◆ **WHAT IS EXPECTED**:
Extract the lines from the first one in the records below through the line containing "absolute; left: 26px;", keeping both ends and leaving out any pictures.

········

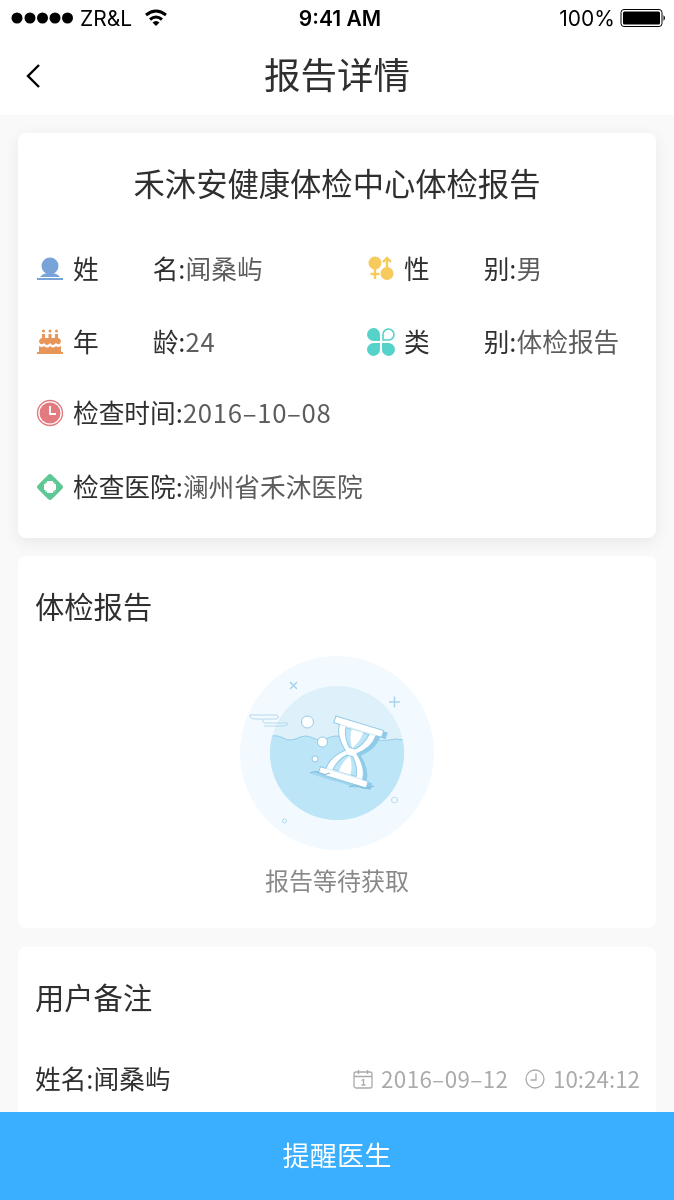
<!DOCTYPE html>
<html lang="zh-CN">
<head>
<meta charset="utf-8">
<title>报告详情</title>
<style>
:root {
  --page: #f9f9f9;
  --card: #fff;
  --ink: #2f2f2f;
  --value: #5c5c5c;
  --muted: #888;
  --faint: #aaa;
  --action: #3aaeff;
  --person: #78a3d8;
  --gender: #f6ca5c;
  --cake: #e8955a;
  --clover: #55d2ca;
  --clock: #e17b80;
  --hospital: #5ec793;
  --halo: #f2faff;
  --sky: #def1fa;
  --water: #bce5f8;
  --wave: #93cbe6;
}
* { box-sizing: border-box; margin: 0; padding: 0; }
html, body { width: 674px; height: 1200px; overflow: hidden; }
body { position: relative; background: var(--page); color: var(--ink); font-family: "Noto Sans CJK SC", "Noto Sans", sans-serif; white-space: nowrap; }
svg { display: block; overflow: visible; }
header { height: 115px; background: var(--card); position: relative; }
.status { position: absolute; inset: 0 0 auto; height: 37px; font: 400 21px/37px Inter, Roboto, sans-serif; color: #000; }
.status > * { position: absolute; top: 0; }
.carrier { left: 80px; }
.time { left: 0; width: 100%; padding-left: 6px; text-align: center; font-weight: 600; }
.charge { right: 59px; }
.nav { position: absolute; top: 46px; width: 100%; height: 60px; }
.nav h1 { font-size: 36.5px; font-weight: 500; line-height: 56px; text-align: center; }
.back { position: absolute; left: 26px; top: 17px; }
.card { position: absolute; left: 18px; width: 638px; background: var(--card); border-radius: 8px; }
.summary { top: 133px; height: 405px; box-shadow: 0 4px 16px rgba(0,0,0,.07); }
.summary h2 { position: absolute; top: 26px; width: 100%; font-size: 31.3px; font-weight: 400; line-height: 48px; text-align: center; }
.field { position: absolute; left: 18px; height: 40px; display: flex; align-items: center; font-size: 25.7px; line-height: 40px; }
.field svg { width: 28px; height: 28px; margin: 2px 9px 0 0; flex: none; }
.field dt { display: flex; font-weight: 400; }
.field dt span + span { margin-left: 54px; }
.field dd { color: var(--value); font-weight: 300; }
.field .digits { letter-spacing: .7px; }
.right { left: 349px; }
.row-1 { top: 115px; }
.row-2 { top: 188px; }
.row-3 { top: 259px; }
.row-4 { top: 333px; }
.result { top: 556px; height: 372px; }
.notes { top: 947px; height: 180px; }
.card h3 { position: absolute; left: 17px; top: 27px; font-size: 29.3px; font-weight: 400; line-height: 44px; }
.waiting { position: absolute; left: 220px; top: 98px; }
.caption { position: absolute; top: 306px; width: 100%; text-align: center; font-size: 24px; font-weight: 300; line-height: 36px; color: var(--muted); }
.author { position: absolute; left: 17px; top: 111px; font-size: 25.7px; line-height: 40px; }
.stamp { position: absolute; top: 113px; display: flex; align-items: center; font-size: 22.4px; font-weight: 300; line-height: 36px; color: var(--faint); }
.stamp svg { margin: 1px 8px 0 0; }
.date { left: 335px; letter-spacing: .4px; }
.hour { left: 507px; }
.remind { position: absolute; left: 0; top: 1112px; width: 674px; height: 88px; background: var(--action); color: #fff; font-size: 27.3px; line-height: 85px; text-align: center; text-decoration: none; }
</style>
</head>
<body>
<header>
  <div class="status">
    <svg width="170" height="37" aria-hidden="true">
      <g><circle cx="17" cy="18" r="5.5"/><circle cx="30" cy="18" r="5.5"/><circle cx="42.5" cy="18" r="5.5"/><circle cx="55" cy="18" r="5.5"/><circle cx="67.5" cy="18" r="5.5"/></g>
      <g fill="none" stroke="#000" stroke-width="3"><path d="M146 15q10-8 20 0M150 19.500q6-5 12 0"/></g>
      <path d="M152.500 22.500q3.500-3 7 0L156 26z"/>
    </svg>
    <span class="carrier">ZR&amp;L</span>
    <span class="time">9:41 AM</span>
    <span class="charge">100%</span>
    <svg style="left:620px" width="48" height="37" aria-hidden="true">
      <rect x="1" y="9.500" width="41" height="17" rx="3" fill="none" stroke="#000"/>
      <rect x="3" y="11.500" width="37" height="13" rx="1.500"/>
      <path d="M43.500 15q3 3 0 6z"/>
    </svg>
  </div>
  <nav class="nav">
    <a class="back" href="#" aria-label="返回"><svg width="16" height="26"><path d="M13 2 2 13l11 11" fill="none" stroke="#000" stroke-width="2.400"/></svg></a>
    <h1>报告详情</h1>
  </nav>
</header>

<main>
  <section class="card summary">
    <h2>禾沐安健康体检中心体检报告</h2>
    <dl>
      <div class="field row-1">
        <svg viewBox="0 0 28 28" fill="var(--person)" aria-hidden="true"><circle cx="14" cy="11" r="8.500"/><path d="M4 22q2-3 7-4h6q5 1 7 4z"/><rect x="1" y="23" width="26" height="2"/></svg>
        <dt><span>姓</span><span>名:</span></dt><dd>闻桑屿</dd>
      </div>
      <div class="field row-1 right">
        <svg viewBox="0 0 28 28" fill="var(--gender)" aria-hidden="true"><circle cx="8" cy="8" r="6.500"/><circle cx="20" cy="18.500" r="6.500"/><path d="M8 13v11M3.500 19h9M20 13V3M16 7l4-4 4 4" fill="none" stroke="var(--gender)" stroke-width="2.400"/></svg>
        <dt><span>性</span><span>别:</span></dt><dd>男</dd>
      </div>
      <div class="field row-2">
        <svg viewBox="0 0 28 28" fill="var(--cake)" aria-hidden="true"><path d="M6 6h3v5H6zM12.500 6h3v5h-3zM19 6h3v5h-3z"/><circle cx="7.500" cy="3" r="1.500"/><circle cx="14" cy="3" r="1.500"/><circle cx="20.500" cy="3" r="1.500"/><path d="M3 14q0-4 4-4h14q4 0 4 4-2 4-5 1-3 4-6 0-3 4-6 0-3 3-5-1z"/><path d="M3 18q3 2 5 0 3 3 6 0 3 3 6 0 2 2 5 0v6H3zM1 24h26v2H1z"/></svg>
        <dt><span>年</span><span>龄:</span></dt><dd class="digits">24</dd>
      </div>
      <div class="field row-2 right">
        <svg viewBox="0 0 28 28" fill="var(--clover)" aria-hidden="true">
          <defs><path id="petal" d="M13 13H7a6.500 6.500 0 1 1 6-6z"/></defs>
          <use href="#petal"/><use href="#petal" transform="rotate(180 14 14)"/><use href="#petal" transform="rotate(270 14 14)"/>
          <path d="M16 12V7a5.500 5.500 0 1 1 5 5z" fill="none" stroke="var(--clover)" stroke-width="1.600"/>
        </svg>
        <dt><span>类</span><span>别:</span></dt><dd>体检报告</dd>
      </div>
      <div class="field row-3">
        <svg viewBox="0 0 28 28" aria-hidden="true"><circle cx="14" cy="14" r="12.500" fill="none" stroke="var(--clock)" stroke-width="1.400"/><circle cx="14" cy="14" r="10.500" fill="var(--clock)"/><path d="M14 7v8h6" fill="none" stroke="#fff" stroke-width="1.800"/></svg>
        <dt>检查时间:</dt><dd class="digits">2016–10–08</dd>
      </div>
      <div class="field row-4">
        <svg viewBox="0 0 28 28" fill="var(--hospital)" aria-hidden="true">
          <defs><path id="arm" d="M7 8q0-2 2-3l3-3q2-2 4 0l3 3q2 1 2 3l-4 2v-2h-6v2z"/></defs>
          <use href="#arm"/><use href="#arm" transform="rotate(90 14 14)"/><use href="#arm" transform="rotate(180 14 14)"/><use href="#arm" transform="rotate(270 14 14)"/>
        </svg>
        <dt>检查医院:</dt><dd>澜州省禾沐医院</dd>
      </div>
    </dl>
  </section>

  <section class="card result">
    <h3>体检报告</h3>
    <svg class="waiting" width="198" height="198" viewBox="238 654 198 198" role="img" aria-label="漂在水中的沙漏">
      <defs>
        <clipPath id="porthole"><circle cx="337" cy="753" r="67"/></clipPath>
        <path id="hourglass" d="M-25-30h50v7h-6q0 12-13 23 13 11 13 23h6v7h-50v-7h6q0-12 13-23-13-11-13-23h-6z"/>
      </defs>
      <circle cx="337" cy="753" r="97" fill="var(--halo)"/>
      <circle cx="337" cy="753" r="67" fill="var(--sky)"/>
      <g clip-path="url(#porthole)">
        <path d="M268 737q8-3 15 1t15 0 15 0 15 0 16 0 15 0 15 0 15 2 15 0 6-2v90H268z" fill="var(--water)" stroke="var(--wave)"/>
      </g>
      <g fill="none" stroke="var(--wave)">
        <path d="M250 715h27q3 2 0 4h-13q-3 2 0 4h24M250 715q0 4 5 4h8M264 726h20q4 0 4-3" stroke="#b5d9ef"/>
        <path d="m290 682 7 7m0-7-7 7M389 702h11m-5.500-5.500v11" stroke="#a9d3ed" stroke-width="1.500"/>
        <circle cx="394.500" cy="800" r="3" stroke="#b5d9ef"/><circle cx="284.500" cy="821" r="2" stroke="#b5d9ef"/>
      </g>
      <path d="m311 774 9-4 8 5 12 1 14 7 14 1 7 3-12-1-8 2-13-5-12-3-12-4z" fill="#a1d6ee"/>
      <use href="#hourglass" transform="translate(355 754) rotate(17)" fill="#8ecbe8"/>
      <use href="#hourglass" transform="translate(351 752) rotate(17)" fill="#fff" stroke="var(--wave)"/>
      <g transform="translate(351 752) rotate(17)">
        <path d="M-12-22h24q-1 10-9 18h-6q-8-8-9-18zM-12 22h24q-1-10-9-18h-6q-8 8-9 18z" fill="var(--water)" stroke="var(--wave)"/>
        <path d="M-6-22q0 9 6 18 6-9 6-18zM-6 22q0-9 6-18 6 9 6 18z" fill="#fff"/>
        <path d="M-19-23h38M-19 23h38" stroke="#d3ebf6"/>
      </g>
      <path d="M310 773q5-3 10 0t10 0M349 787q6-3 11 0t14-1" fill="none" stroke="#79b9da"/>
      <g fill="#fff" stroke="var(--wave)"><circle cx="307.500" cy="722" r="6"/><circle cx="322.500" cy="742" r="5"/><circle cx="315" cy="759" r="3"/></g>
    </svg>
    <p class="caption">报告等待获取</p>
  </section>

  <section class="card notes">
    <h3>用户备注</h3>
    <p class="author">姓名:闻桑屿</p>
    <p class="stamp date">
      <svg width="20" height="20" fill="none" stroke="var(--faint)" stroke-width="1.300" aria-hidden="true"><rect x="1" y="3" width="18" height="16" rx="2"/><path d="M1 7.500h18M5.500 1v4M14.500 1v4M8.500 11.500l2-1V16m-2 0h4"/></svg>
      <span>2016–09–12</span>
    </p>
    <p class="stamp hour">
      <svg width="20" height="20" fill="none" stroke="var(--faint)" stroke-width="1.300" aria-hidden="true"><circle cx="10" cy="10" r="9"/><path d="M11 4.500v6.500H5.500"/></svg>
      <span>10:24:12</span>
    </p>
  </section>
</main>

<a class="remind" href="#">提醒医生</a>
</body>
</html>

········

◆ **SOLUTION BELOW**:
<!DOCTYPE html>
<html lang="zh-CN">
<head>
<meta charset="utf-8">
<title>报告详情</title>
<style>
:root {
  --page: #f9f9f9;
  --card: #fff;
  --ink: #2f2f2f;
  --value: #5c5c5c;
  --muted: #888;
  --faint: #aaa;
  --action: #3aaeff;
  --person: #78a3d8;
  --gender: #f6ca5c;
  --cake: #e8955a;
  --clover: #55d2ca;
  --clock: #e17b80;
  --hospital: #5ec793;
  --halo: #f2faff;
  --sky: #def1fa;
  --water: #bce5f8;
  --wave: #93cbe6;
}
* { box-sizing: border-box; margin: 0; padding: 0; }
html, body { width: 674px; height: 1200px; overflow: hidden; }
body { position: relative; background: var(--page); color: var(--ink); font-family: "Noto Sans CJK SC", "Noto Sans", sans-serif; white-space: nowrap; }
svg { display: block; overflow: visible; }
header { height: 115px; background: var(--card); position: relative; }
.status { position: absolute; inset: 0 0 auto; height: 37px; font: 400 21px/37px Inter, Roboto, sans-serif; color: #000; }
.status > * { position: absolute; top: 0; }
.carrier { left: 80px; }
.time { left: 0; width: 100%; padding-left: 6px; text-align: center; font-weight: 600; }
.charge { right: 59px; }
.nav { position: absolute; top: 46px; width: 100%; height: 60px; }
.nav h1 { font-size: 36.5px; font-weight: 500; line-height: 56px; text-align: center; }
.back { position: absolute; left: 26px; top: 17px; }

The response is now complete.